By Will Englund, Published: April 29
MOSCOW — The World Health Organization focused for decades on infectious diseases, but now it’s putting non-communicable diseases near the top of its agenda.
The fight against heart disease, diabetes, stroke, lung cancer and chronic respiratory disease may not seem as heroic as the struggle against smallpox or H1N1, but chronic illnesses account for 63 percent of deaths worldwide — 70 percent in the United States and 90 percent in Russia.
“And these are preventable,” said Margaret Chan, director general of WHO, at a three-day series of meetings here this week devoted to chronic diseases. “People don’t have to suffer. People don’t have to die.” No tobacco and less sugar, fat and especially salt are WHO’s top targets; reducing alcohol consumption and increasing exercise are right behind. Those factors alone account for 25 million of the 36 million deaths attributable to chronic diseases annually, according to WHO, and place a huge economic burden on families and nations.
But a cigarette is not like a microbe: It can’t be eliminated by a doctor. Fighting chronic diseases requires political decisions — in areas as disparate as finance, regulatory policy, agriculture, education and trade — and the will to see them through.
New Zealand farmers dumped “mutton flaps” — fatty cuts they couldn’t sell elsewhere — on Fiji, until Fiji banned them. U.S. poultry producers marketed turkey tails in Samoa, before the government there outlawed them. “We have transnational companies which offload junk food on us,” said Neil Sharma, Fiji’s health minister.

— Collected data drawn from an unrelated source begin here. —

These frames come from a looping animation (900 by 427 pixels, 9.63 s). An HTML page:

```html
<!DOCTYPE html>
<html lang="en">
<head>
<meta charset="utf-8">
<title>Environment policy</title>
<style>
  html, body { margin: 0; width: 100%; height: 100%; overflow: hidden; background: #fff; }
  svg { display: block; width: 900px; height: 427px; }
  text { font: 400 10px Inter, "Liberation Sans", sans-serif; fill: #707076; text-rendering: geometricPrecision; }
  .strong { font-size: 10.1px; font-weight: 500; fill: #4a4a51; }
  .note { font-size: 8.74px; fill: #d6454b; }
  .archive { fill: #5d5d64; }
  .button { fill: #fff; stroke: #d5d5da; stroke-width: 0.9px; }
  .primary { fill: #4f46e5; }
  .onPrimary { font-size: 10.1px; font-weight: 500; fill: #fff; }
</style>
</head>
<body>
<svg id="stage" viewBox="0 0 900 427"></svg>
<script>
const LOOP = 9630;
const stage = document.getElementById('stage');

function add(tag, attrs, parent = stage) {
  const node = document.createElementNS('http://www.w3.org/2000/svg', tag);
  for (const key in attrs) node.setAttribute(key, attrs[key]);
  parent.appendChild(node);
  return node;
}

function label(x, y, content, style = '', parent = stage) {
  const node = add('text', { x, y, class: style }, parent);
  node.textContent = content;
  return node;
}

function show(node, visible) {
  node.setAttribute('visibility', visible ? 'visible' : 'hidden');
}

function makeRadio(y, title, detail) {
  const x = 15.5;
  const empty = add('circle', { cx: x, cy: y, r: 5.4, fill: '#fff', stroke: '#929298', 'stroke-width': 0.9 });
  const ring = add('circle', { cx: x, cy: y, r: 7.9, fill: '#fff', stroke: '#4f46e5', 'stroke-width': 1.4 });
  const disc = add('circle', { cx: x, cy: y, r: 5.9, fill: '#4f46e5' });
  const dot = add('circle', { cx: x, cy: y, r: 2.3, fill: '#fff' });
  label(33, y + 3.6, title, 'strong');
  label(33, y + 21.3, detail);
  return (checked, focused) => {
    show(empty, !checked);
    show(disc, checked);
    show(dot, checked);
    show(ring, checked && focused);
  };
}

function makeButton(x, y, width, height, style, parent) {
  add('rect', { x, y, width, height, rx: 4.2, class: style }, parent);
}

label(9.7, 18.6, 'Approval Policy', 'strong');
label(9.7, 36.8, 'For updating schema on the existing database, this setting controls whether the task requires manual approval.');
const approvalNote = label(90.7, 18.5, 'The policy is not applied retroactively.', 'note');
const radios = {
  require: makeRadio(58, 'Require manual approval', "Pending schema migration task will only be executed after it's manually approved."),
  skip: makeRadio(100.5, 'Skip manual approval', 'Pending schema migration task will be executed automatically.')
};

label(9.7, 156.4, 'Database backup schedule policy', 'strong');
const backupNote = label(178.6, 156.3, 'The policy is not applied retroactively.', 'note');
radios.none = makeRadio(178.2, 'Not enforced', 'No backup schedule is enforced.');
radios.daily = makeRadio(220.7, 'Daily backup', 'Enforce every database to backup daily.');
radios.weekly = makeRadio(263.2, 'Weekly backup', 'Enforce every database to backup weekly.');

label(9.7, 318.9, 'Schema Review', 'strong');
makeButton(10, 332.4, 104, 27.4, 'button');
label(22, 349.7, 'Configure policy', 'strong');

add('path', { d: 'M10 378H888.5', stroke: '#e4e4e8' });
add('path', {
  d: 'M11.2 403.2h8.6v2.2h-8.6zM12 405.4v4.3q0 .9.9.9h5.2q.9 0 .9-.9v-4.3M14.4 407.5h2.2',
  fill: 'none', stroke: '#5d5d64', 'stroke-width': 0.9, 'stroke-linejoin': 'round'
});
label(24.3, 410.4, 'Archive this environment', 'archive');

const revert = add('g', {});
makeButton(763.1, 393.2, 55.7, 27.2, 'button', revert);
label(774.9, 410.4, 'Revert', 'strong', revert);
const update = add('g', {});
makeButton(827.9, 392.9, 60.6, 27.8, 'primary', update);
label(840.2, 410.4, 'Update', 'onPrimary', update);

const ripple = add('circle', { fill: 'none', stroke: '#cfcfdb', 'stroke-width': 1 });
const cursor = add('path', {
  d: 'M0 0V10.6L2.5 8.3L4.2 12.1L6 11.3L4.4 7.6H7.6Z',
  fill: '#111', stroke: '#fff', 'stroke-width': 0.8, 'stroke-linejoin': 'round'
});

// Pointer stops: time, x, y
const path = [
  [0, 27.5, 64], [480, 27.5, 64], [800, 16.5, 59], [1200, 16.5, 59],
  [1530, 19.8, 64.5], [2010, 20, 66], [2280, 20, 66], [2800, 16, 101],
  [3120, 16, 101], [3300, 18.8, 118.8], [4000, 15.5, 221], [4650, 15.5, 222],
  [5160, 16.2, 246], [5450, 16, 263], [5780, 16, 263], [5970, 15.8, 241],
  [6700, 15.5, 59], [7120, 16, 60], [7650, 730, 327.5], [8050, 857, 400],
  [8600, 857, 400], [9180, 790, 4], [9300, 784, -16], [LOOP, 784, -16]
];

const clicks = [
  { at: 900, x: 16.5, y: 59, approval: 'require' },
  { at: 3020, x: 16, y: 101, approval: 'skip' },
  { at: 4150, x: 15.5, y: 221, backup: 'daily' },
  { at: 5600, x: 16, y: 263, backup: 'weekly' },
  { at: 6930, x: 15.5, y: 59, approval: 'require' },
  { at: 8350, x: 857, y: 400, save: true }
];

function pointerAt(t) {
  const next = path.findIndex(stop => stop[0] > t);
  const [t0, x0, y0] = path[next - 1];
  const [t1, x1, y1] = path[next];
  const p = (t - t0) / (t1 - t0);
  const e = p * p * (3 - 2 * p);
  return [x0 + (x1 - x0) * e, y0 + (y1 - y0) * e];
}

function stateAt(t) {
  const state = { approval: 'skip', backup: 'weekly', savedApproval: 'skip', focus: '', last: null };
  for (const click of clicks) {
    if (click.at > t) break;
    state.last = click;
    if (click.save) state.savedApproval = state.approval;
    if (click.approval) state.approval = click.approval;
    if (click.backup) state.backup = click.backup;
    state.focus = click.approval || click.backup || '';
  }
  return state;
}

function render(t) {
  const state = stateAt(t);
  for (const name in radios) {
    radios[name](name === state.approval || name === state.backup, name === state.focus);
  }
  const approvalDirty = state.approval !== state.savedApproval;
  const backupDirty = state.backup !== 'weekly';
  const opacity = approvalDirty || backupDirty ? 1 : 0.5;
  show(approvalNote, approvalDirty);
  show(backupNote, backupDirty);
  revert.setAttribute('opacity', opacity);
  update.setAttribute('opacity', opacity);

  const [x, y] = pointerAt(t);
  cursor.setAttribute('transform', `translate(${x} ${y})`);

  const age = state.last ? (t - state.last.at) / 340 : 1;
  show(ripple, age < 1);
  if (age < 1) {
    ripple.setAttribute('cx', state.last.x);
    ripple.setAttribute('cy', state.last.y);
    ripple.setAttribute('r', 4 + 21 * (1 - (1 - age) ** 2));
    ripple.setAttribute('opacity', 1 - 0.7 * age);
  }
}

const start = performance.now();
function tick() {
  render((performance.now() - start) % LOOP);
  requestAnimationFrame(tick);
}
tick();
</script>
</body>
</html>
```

The cheapest food is the worst. “All our beggars are obese,” Sharma said. “We’ve got to commit ourselves and say that’s not right.”
Industry at the table
Unhealthy food, and what to do about it, was the most sensitive topic at the gathering here. Representatives of PepsiCo, Coca-Cola and Nestle joined the discussions after a decision by WHO to allow the big international food concerns a voice as the organization prepares an agenda for a U.N. meeting in September. (Tobacco companies were deemed beyond the pale.) Prime Minister Vladimir Putin talked about the need to enlist the business community, as did Kathleen Sibelius, the U.S. secretary of health and human services.
“Did anybody mention conflict of interest?” said Patti Rundall, policy director for an British group called Baby Milk Action. She and others say they worry that lobbying by companies that are part of the problem will undermine WHO’s efforts.
Janet Voute, of Nestle, said the companies were unfairly blamed for consumers’ choices, and Herve Nordmann, chairman of the Industry Council for Development, a trade group, said that “the overfed are voluntarily overfed” and urged more research into effective ways to exercise. Still, the three firms here have joined with seven other big producers to form analliance that says it is committed to reducing salt, sugar and fat in processed food and restricting advertising aimed at children. “Self-imposed voluntary action is a good first step,” Chan said. “Industry needs to earn trust.”